It’s the beginning of National Breast Cancer Awareness Month. Maybe we can begin to call it National Breast Cancer Awareness and Research Month. What better way to celebrate than to add to its success?


martyjoco said...

Beautiful, Ellie! Thank you from Martha and Norma and Terri.

Hey, on the foundation web site, you can donate in support of specific WALK TEAM VOLUNTEERS, including the one and only Ms. Corey! Just as she ran the kiddie train lo those many years ago ("very efficiently and expertly"), when she volunteered in 2006 she was SO GOOD they put her in charge of her team! At five in the morning!! (Sorry if this plug breaks any of those arcane blog-world rules, I don't have time to read up on them... must train!)

Anonymous said...

Good luck to Martha and all the other walkers! And have fun helping, Ellie.

We'll be cheering you on from Ohio.

Lisa & Mikey

Anonymous said...

Go get 'em, women! I'm proud of both of you. Visitors and friends, do yourself a favor and visit the organization's website and read the "Logan's Promise" tab

It's hard to find a more worthwhile cause if you are able to give.

Anonymous said...

I hope you all get a beautiful, crisp, sunny New England day for this very meaningful walk. And I hope the donations come pouring in.

Kat said...

Thank you for pointing out the difference between awareness and research. My husband's aunt was diagnosed with breast cancer 2 years ago right after she delivered her 3rd baby. She was already stage 3 and things were looking gloomy. She is now in remission and finally has all her hair back. Cancer is a nasty disease and you are right we need a cure, not just awareness.

Kathy Rogers said...


I love it that the first grant recipient on the site you linked to is working on prevention.

And thanks for your nice comment on my pink-hating post.

That One Guy said...

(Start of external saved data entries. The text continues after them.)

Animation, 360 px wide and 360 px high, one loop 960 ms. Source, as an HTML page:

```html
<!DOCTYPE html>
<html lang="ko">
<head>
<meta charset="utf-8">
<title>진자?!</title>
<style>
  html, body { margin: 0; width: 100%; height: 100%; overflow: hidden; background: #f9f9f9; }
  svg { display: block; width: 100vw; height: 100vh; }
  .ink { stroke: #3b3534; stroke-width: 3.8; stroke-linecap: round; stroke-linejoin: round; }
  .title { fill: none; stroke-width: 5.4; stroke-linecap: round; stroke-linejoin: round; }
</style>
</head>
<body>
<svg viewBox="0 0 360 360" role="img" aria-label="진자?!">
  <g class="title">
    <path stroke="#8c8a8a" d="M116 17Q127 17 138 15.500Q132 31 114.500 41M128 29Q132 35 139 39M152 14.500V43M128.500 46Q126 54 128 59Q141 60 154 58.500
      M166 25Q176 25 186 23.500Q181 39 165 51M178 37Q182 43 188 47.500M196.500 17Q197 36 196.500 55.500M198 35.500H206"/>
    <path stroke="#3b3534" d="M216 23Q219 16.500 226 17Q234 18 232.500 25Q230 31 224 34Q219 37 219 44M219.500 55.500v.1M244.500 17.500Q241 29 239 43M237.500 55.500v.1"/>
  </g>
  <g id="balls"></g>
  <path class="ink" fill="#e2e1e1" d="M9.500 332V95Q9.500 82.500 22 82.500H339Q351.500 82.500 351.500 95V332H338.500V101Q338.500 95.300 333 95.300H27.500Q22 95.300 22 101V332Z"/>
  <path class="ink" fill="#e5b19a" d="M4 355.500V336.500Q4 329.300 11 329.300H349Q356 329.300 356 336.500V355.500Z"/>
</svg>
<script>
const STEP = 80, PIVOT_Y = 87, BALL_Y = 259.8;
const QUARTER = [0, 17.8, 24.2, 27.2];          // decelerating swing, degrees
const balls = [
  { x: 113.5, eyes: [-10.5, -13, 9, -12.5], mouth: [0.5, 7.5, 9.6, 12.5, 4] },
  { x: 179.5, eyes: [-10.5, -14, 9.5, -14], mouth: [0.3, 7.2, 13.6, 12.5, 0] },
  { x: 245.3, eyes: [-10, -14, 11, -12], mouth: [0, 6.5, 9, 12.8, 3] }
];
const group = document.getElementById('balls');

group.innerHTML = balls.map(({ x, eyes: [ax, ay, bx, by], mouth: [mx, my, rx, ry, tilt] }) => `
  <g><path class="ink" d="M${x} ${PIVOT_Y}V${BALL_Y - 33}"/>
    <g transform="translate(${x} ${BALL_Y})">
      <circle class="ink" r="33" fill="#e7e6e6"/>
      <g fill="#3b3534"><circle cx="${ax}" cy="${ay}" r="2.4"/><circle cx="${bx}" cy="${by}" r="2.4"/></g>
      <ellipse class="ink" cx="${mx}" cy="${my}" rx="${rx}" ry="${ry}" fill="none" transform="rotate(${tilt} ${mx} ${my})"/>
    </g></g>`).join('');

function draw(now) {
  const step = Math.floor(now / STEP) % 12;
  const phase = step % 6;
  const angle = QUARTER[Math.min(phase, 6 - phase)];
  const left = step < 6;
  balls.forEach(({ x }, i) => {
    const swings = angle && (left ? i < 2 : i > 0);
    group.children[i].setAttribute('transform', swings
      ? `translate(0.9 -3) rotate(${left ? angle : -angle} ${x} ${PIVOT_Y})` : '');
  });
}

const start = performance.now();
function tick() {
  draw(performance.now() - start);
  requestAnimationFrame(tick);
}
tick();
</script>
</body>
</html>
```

That "second base" photo made me GUFFAWWW.

And to you walkers, I say, GITTERDONE!!!


steenky bee said...

I echo your sentiments. Awareness is totally different than a cure. One of our clients at work is Huntsman Cancer Institute. I am in awe of all they do to not only promote awareness, but critical research. I'm proud I can take part in an important endeavor.

Life Junkie said...

You're a WAY cooler Ellie with a WAY more exciting life than this Ellie! :)

-Ellie (a.k.a. Life Junkie)

Anonymous said...

Another Ellie?! Is that even possible?

Captain Dumbass said...

"Save second base." That's awesome. Yay boobies!

Springer Kneeblood said...

My wife is a breast cancer survivor who had to have a complete mastectomy, chemotherapy, months of misery, and loss of hair that never came back. Before she faced the horrors of dealing with cancer, I was like too many other people...aware, but not really AWARE. I applaud every person who spends a penny or an ounce of energy on the battle against breast cancer. And for those who give financially until it feels wonderful to be poor and who walk or run until their physical exhaustion is testament to their commitment, I express my personal thanks for helping someone, like my wife, survive. I'm in awe of everyone who cares enough to actually DO SOMETHING. The reason my wife is still with me is that research has continued to get better and get funded by people who give up their weekends or their second bottles of wine in favor of something important. Bless!

NucMEd is Hot said...

Thanks for the great post! There is never too much research!

Kat said...

I am looking for a way to contact you but I don't see an email address. Please email me at kitten22481 (at) gmail (dot) com. I need to ask a favor for when I am moving.

Imperatrix said...

Have fun! And good luck to all the folks who will be walking the looooong 26 miles!